As people require time to adjust their travel behaviour to changes in residential location and transport infrastructure, there is a need for long-term empirical studies quantifying the relationships between locations, individuals and travel behaviour. Such empirical evidence is critical for assessing previous and candidate future land use-transport policies. Existing research however, has mostly investigated travel behaviour during relatively short time periods and for a single transport mode. This paper examines the development of travel behaviour and its socio-demographic and location determinants, using Dutch National Travel Survey data from 1980 to 2010 among other sources, for the Randstad, the Netherlands. A pseudo panel analysis is conducted to investigate the effect of various indicators on average daily distance travelled by train, car and bicycle over three decades. Econometric models including pooled ordinary least squares, fixed and random effects and a hybrid model were tested to identify the best fit. The results indicate that average daily distance travelled rose until the mid-1990s before witnessing a decrease till 2010. Interestingly, half of the Randstad inhabitants have been travelling ≤26 km per day over the past thirty years. Furthermore, as people grow older, they increasingly travel more by train and bicycle. Finally, a rise in suburban inhabitants decreases the average distance travelled by train and increases that of bicycle, while a rise in rural inhabitants encourages higher distances travelled by car.

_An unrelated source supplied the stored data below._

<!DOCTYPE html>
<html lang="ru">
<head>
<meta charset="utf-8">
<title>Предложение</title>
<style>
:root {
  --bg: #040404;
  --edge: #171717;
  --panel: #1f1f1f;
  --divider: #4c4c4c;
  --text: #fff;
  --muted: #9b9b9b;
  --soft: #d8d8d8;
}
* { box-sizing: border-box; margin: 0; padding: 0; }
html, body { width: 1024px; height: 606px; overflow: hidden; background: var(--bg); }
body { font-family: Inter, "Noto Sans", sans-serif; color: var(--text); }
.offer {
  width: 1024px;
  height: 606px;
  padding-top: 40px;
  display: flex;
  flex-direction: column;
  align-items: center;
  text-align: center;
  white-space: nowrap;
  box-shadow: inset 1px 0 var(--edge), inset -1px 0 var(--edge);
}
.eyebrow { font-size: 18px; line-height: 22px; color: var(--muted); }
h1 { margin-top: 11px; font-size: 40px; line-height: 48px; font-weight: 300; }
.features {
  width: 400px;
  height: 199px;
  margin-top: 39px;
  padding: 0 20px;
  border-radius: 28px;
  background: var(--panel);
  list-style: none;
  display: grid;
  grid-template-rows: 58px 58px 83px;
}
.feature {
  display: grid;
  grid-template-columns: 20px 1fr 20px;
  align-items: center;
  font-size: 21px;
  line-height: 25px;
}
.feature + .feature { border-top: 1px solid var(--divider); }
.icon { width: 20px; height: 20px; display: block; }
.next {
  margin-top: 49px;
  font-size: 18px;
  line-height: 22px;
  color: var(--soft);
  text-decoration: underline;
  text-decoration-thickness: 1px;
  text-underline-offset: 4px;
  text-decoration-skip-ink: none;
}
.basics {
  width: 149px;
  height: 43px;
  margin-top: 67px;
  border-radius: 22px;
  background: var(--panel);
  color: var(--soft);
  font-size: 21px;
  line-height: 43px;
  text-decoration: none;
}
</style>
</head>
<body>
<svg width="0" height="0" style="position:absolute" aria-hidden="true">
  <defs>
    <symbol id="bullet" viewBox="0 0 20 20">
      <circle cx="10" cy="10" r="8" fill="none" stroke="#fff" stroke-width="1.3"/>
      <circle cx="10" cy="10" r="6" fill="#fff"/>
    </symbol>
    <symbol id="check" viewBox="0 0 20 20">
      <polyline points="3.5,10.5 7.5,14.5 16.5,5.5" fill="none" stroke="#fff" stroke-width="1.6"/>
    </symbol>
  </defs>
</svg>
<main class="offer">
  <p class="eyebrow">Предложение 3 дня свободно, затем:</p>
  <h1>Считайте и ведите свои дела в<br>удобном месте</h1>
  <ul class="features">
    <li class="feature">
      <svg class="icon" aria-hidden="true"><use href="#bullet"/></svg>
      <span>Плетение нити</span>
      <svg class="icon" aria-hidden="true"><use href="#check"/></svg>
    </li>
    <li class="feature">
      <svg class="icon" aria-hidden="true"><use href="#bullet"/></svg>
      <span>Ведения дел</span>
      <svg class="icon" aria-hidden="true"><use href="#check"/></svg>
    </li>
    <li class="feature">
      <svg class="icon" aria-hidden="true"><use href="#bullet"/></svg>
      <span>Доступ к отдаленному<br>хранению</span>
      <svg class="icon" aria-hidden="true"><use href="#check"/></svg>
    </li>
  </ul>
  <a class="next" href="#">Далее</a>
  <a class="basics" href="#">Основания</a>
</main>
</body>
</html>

- Daily travel distance
- Hybrid fixed- and random-effects
- Land use
- Long term
- Pseudo panel analysis